In balancing the defendant’s legitimate interest in respecting limitations periods and the interest of the plaintiffs, the fundamental unfairness of requiring a plaintiff to bring a cause of action before he could reasonably have discovered that he had a cause of action is a compelling consideration.In my view, that applies in the present case as well, particularly given that secrecy and deception are invariably elements of anti-competition agreements.
 I note that s. 36(4)(a)(ii) provides an alternative date for the limitation period (i.e. the day on which any criminal proceedings relating to the conduct at issue were disposed of). That alternate event is arguably not connected to a plaintiff’s cause of action or knowledge – at the very least it is clearly not a constituent element of the cause of action provided in s. 36 of the Competition Act. As such, it imposes a limitation period that is probably not subject to discoverability.
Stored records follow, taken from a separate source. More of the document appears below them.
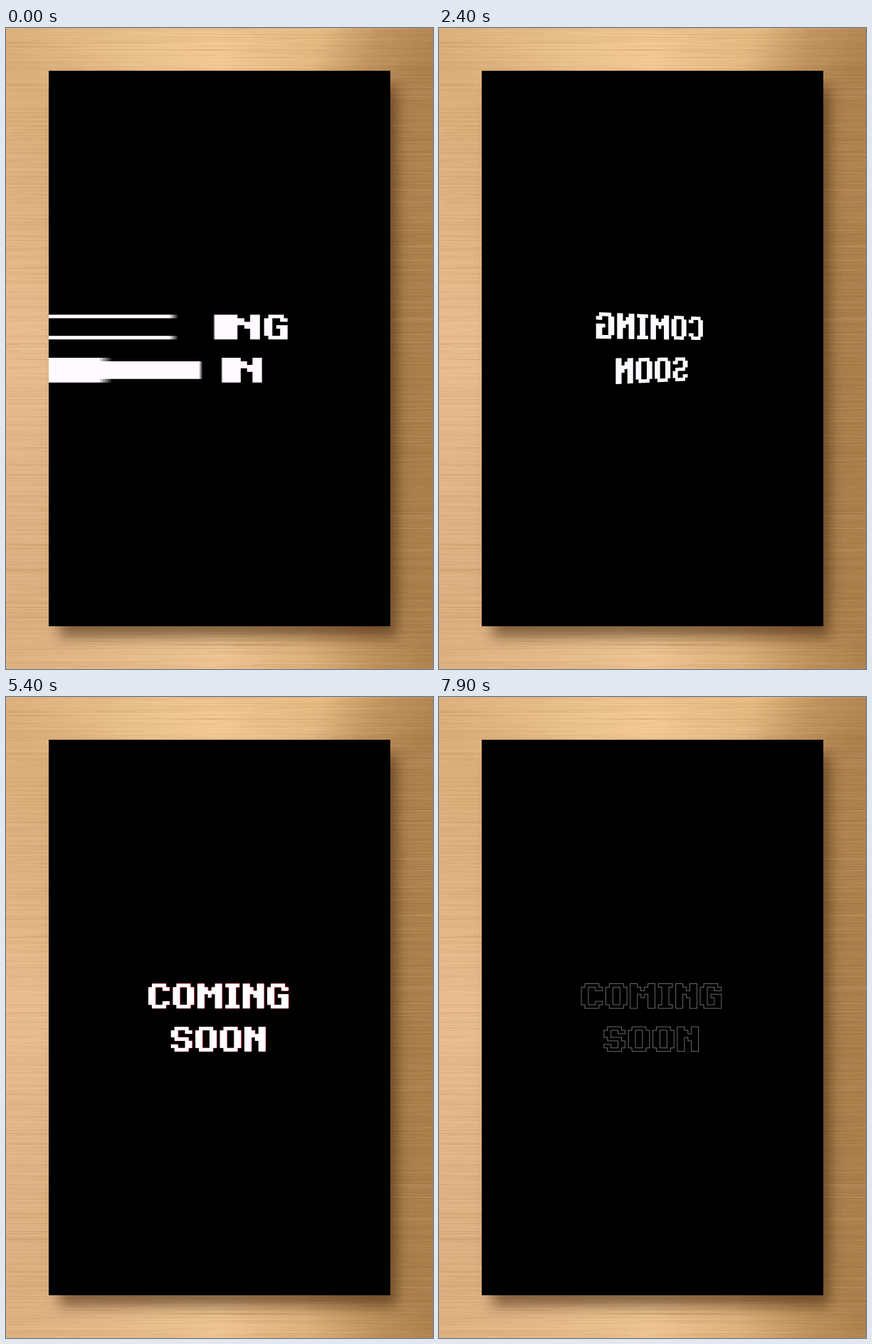
Animation of 600 by 900 pixels, one loop 8000 ms. Source, as an HTML page with a canvas:

```html
<!DOCTYPE html>
<html lang="en">
<head>
<meta charset="utf-8">
<title>Coming soon</title>
<style>
html, body { margin: 0; width: 100%; height: 100%; overflow: hidden; }
body { position: relative; background: #e3b883; }
canvas { position: absolute; left: 0; top: 0; }
#panel {
  position: absolute; left: 60px; top: 60px; width: 480px; height: 780px;
  background: #000; box-shadow: 12px 18px 18px -3px rgba(60, 32, 10, .58);
}
</style>
</head>
<body>
<canvas id="metal" width="600" height="900"></canvas>
<div id="panel"></div>
<canvas id="stage" width="600" height="900" role="img" aria-label="COMING SOON"></canvas>
<script>
const LOOP = 8000, STEP = 100, PX = 4.95, GAP = 4.7;
const GLYPHS = {
  C: '.####. ##..## ##.... ##.... ##.... ##..## .####.',
  O: '.####. ##..## ##..## ##..## ##..## ##..## .####.',
  M: '##...## ###.### ####### ##.#.## ##...## ##...## ##...##',
  I: '#### .##. .##. .##. .##. .##. ####',
  N: '##..## ###.## ###### ##.### ##..## ##..## ##..##',
  G: '.####. ##..## ##.... ##.### ##..## ##..## .#####',
  S: '.####. ##..## ##.... .####. ....## ##..## .####.'
};
const clamp = v => Math.max(0, Math.min(1, v));
const ramp = (t, a, b) => clamp((t - a) / (b - a));

// Brushed metal, lit around the centre
function drawMetal() {
  const m = document.getElementById('metal').getContext('2d');
  const g = m.createConicGradient(-Math.PI / 2, 300, 450);
  [[0, '#f2c893'], [.05, '#e4b981'], [.075, '#c2955f'], [.1, '#ae824f'],
   [.25, '#a97e4b'], [.4, '#a97e4b'], [.425, '#bd905b'], [.455, '#dcb07b'],
   [.5, '#edc391'], [.6, '#dcb081'], [.75, '#e8bd90'], [.9, '#dbae7a'],
   [.95, '#e9c08b'], [1, '#f2c893']].forEach(s => g.addColorStop(...s));
  m.fillStyle = g;
  m.fillRect(0, 0, 600, 900);
  let seed = 7;
  const rnd = () => (seed = seed * 16807 % 2147483647) / 2147483647;
  for (let i = 0; i < 4200; i++) {
    m.fillStyle = rnd() < .5 ? 'rgba(255,222,175,.06)' : 'rgba(120,75,30,.06)';
    m.fillRect(rnd() * 760 - 160, Math.floor(rnd() * 900), 40 + rnd() * 240, 1);
  }
}

// Glyph cells and their outer edges
const cells = [], edges = [];
function layout(word, x, y) {
  for (const ch of word) {
    const rows = GLYPHS[ch].split(' ');
    const on = (r, c) => rows[r] && rows[r][c] === '#';
    rows.forEach((row, r) => [...row].forEach((v, c) => {
      if (v !== '#') return;
      const l = x + c * PX, t = y + r * PX, q = l + PX, b = t + PX;
      cells.push([l, t, q, b]);
      if (!on(r - 1, c)) edges.push([l, t, q, t]);
      if (!on(r + 1, c)) edges.push([l, b, q, b]);
      if (!on(r, c - 1)) edges.push([l, t, l, b]);
      if (!on(r, c + 1)) edges.push([q, t, q, b]);
    }));
    x += rows[0].length * PX + GAP;
  }
}
layout('COMING', 200, 402.5);
layout('SOON', 231.7, 463);

// Smear everything left of the front towards the left
function smear(x, y, front) {
  const k = 22;
  const source = v => {
    const u = (front - v) / k;
    return v + .975 * k * (u > 30 ? u : Math.log(1 + Math.exp(u)));
  };
  let lo = -9000, hi = 700;
  for (let i = 0; i < 26; i++) {
    const mid = (lo + hi) / 2;
    if (source(mid) < x) lo = mid; else hi = mid;
  }
  return [lo, y];
}

function spin(x, y, angle) {
  const w = x - 300, s = 870 / (870 - w * Math.sin(angle));
  return [300 + w * Math.cos(angle) * s, 450 + (y - 450) * s];
}

// Drag the lower right corner away
function drag(x, y, amount) {
  const u = Math.max(0, x - 330 + y - 437);
  const pull = .0175 * u ** 2 + 3.2e-6 * u ** 4;
  const low = clamp((y - 445) / 20);
  return [x + amount * (pull - 18 * low * clamp((340 - x) / 60)),
          y + amount * (.56 * pull + 14 * low)];
}

function mapAt(t) {
  if (t < 400) {
    const front = 330 * (1 - t / 400) ** 2;
    return (x, y) => smear(x, y, front);
  }
  if (t > 410 && t < 3660) {
    const angle = -2 * Math.PI * (t - 410) / 3250;
    return (x, y) => spin(x, y, angle);
  }
  if (t >= 7300 && t < 7800) {
    const amount = (1 - (t - 7300) / 500) ** 2;
    return (x, y) => drag(x, y, amount);
  }
  return (x, y) => [x, y];
}

const ctx = document.getElementById('stage').getContext('2d');

function line(path, map, x1, y1, x2, y2, move) {
  for (let i = move ? 0 : 1; i <= 3; i++) {
    const p = map(x1 + (x2 - x1) * i / 3, y1 + (y2 - y1) * i / 3);
    if (move && !i) path.moveTo(...p); else path.lineTo(...p);
  }
}

function bodyPath(map) {
  const path = new Path2D();
  for (const [l, a, r, b] of cells) {
    line(path, map, l, a, r, a, true);
    line(path, map, r, a, r, b);
    line(path, map, r, b, l, b);
    line(path, map, l, b, l, a);
    path.closePath();
  }
  return path;
}

function paint(draw, dx, color, alpha) {
  ctx.save();
  ctx.translate(dx, 0);
  ctx.globalAlpha = alpha;
  ctx.fillStyle = ctx.strokeStyle = color;
  draw();
  ctx.restore();
}

function render(t) {
  const map = mapAt(t);
  const fill = Math.max(1 - ramp(t, 3800, 4200),
    Math.min(ramp(t, 4700, 5100), 1 - ramp(t, 6300, 6800)));
  ctx.clearRect(0, 0, 600, 900);
  ctx.save();
  ctx.beginPath();
  ctx.rect(60, 315, 480, 270);
  ctx.clip();
  ctx.globalCompositeOperation = 'lighter';
  if (t < 400) {
    // shifted layers soften the stretched ends
    const layers = 5;
    for (let i = 0; i < layers; i++) {
      const body = bodyPath((x, y) => map(x + (i - 2) * .1, y));
      paint(() => ctx.fill(body), 0, '#fdfaff', 1 / layers);
    }
  } else if (fill > 0) {
    const body = bodyPath(map);
    if (t > 4200) paint(() => ctx.fill(body), .7, '#f02030', fill);
    paint(() => ctx.fill(body), 0, '#fdfaff', fill);
  }
  if (fill < 1) {
    const outline = new Path2D();
    for (const e of edges) line(outline, map, ...e, true);
    const warped = t >= 7300 && t < 7800;
    const alpha = (1 - fill) * (warped ? .6 : .45);
    ctx.lineWidth = .9;
    paint(() => ctx.stroke(outline), warped ? .3 : .1, '#f00', alpha);
    paint(() => ctx.stroke(outline), warped ? -.1 : 0, '#0ff', alpha);
  }
  ctx.restore();
}

function tick() {
  const t = performance.now() % LOOP;
  render(Math.floor(t / STEP) * STEP);
  requestAnimationFrame(tick);
}
drawMetal();
tick();
</script>
</body>
</html>
```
One could argue that this produces an anomalous result in that the discoverability principle would apply to s. 36(4)(a)(i) but not to s. 36(4)(a)(ii). However, I do not think such an outcome would be anomalous. There is no rule that suggests that both limitation periods in s. 36(4)(a) must operate in the same way.
 I agree with the statements of Sharpe J. in Chadha v. Bayer Inc. (1998), 1998 CanLII 14791 (ON SC), 82 C.P.R. (3d) 202 (Ont. Gen. Div.) about s. 36(4)(a)(i) and (ii). In concluding that it was not beyond doubt that the discoverability principle did not apply to s. 36(4)(a)(i), he noted, at p. 206, that “Parliament has hardly provided potential defendants with an iron-clad assurance that they may not be sued more [than] two years after the cessation of their conduct as the limitation period could start to run again in the event of criminal proceedings.”
 I also agree with the submission of Fanshawe that any other interpretation has the potential to render the remedy nugatory by depriving victims of the chance to make a claim when the conspirators’ concealment has been particularly effective.
In Brazeau v. Canada (Attorney General) (Ont CA, 2020) the Court of Appeal considered federal limitation issues under the Crown Liability and Proceedings Act as follows:
(3) Limitation Period
 In both cases, the motion judge found that the federal six-year limitation set by s. 32 of the Crown Liability and Proceedings Act, R.S.C. 1985, c. C-50, applies to the class members’ claim for damages under s. 24 of the Charter, and to the systemic negligence claim in Reddock as well: Brazeau, at paras. 381-87; Reddock, at paras. 227-35.
 Section 32 provides:
Except as otherwise provided in this Act or in any other Act of Parliament, the laws relating to prescription and the limitation of actions in force in a province between subject and subject apply to any proceedings by or against the Crown in respect of any cause of action arising in that province, and proceedings by or against the Crown in respect of a cause of action arising otherwise than in a province shall be taken within six years after the cause of action arose. We agree with the motion judge that the six-year federal limitation period applies to these claims. The claims for Charter damages in both cases are with respect to the adoption and maintenance of a federal regulatory policy regime regarding administrative segregation that applied in all provinces. In this sense, the claims for Charter damages arise “otherwise than in a province”: see Markevich v. Canada, 2003 SCC 9,  1 S.C.R. 94. As found by the motion judge, the start date for claims in Brazeau is July 20, 2009, and in Reddock, it is March 3, 2011.
 We do not, however, agree with how the motion judge dealt with the potential tolling of the limitation period for particular individuals. At para. 386 of Brazeau, the motion judge said it was open to individual claimants to rebut the running of “the six-year limitation period in accordance with the laws relating to prescription and the limitation of actions in force in a province”. If the federal limitation period applies, we do not understand how the tolling of that limitation period could be determined by provincial law. The Charter claims in both cases are governed by the federal limitation period and the jurisprudence relating to the tolling of that limitation period: see e.g., Doig v. Canada (Minister of National Revenue), 2011 FC 371, 387 F.T.R. 156.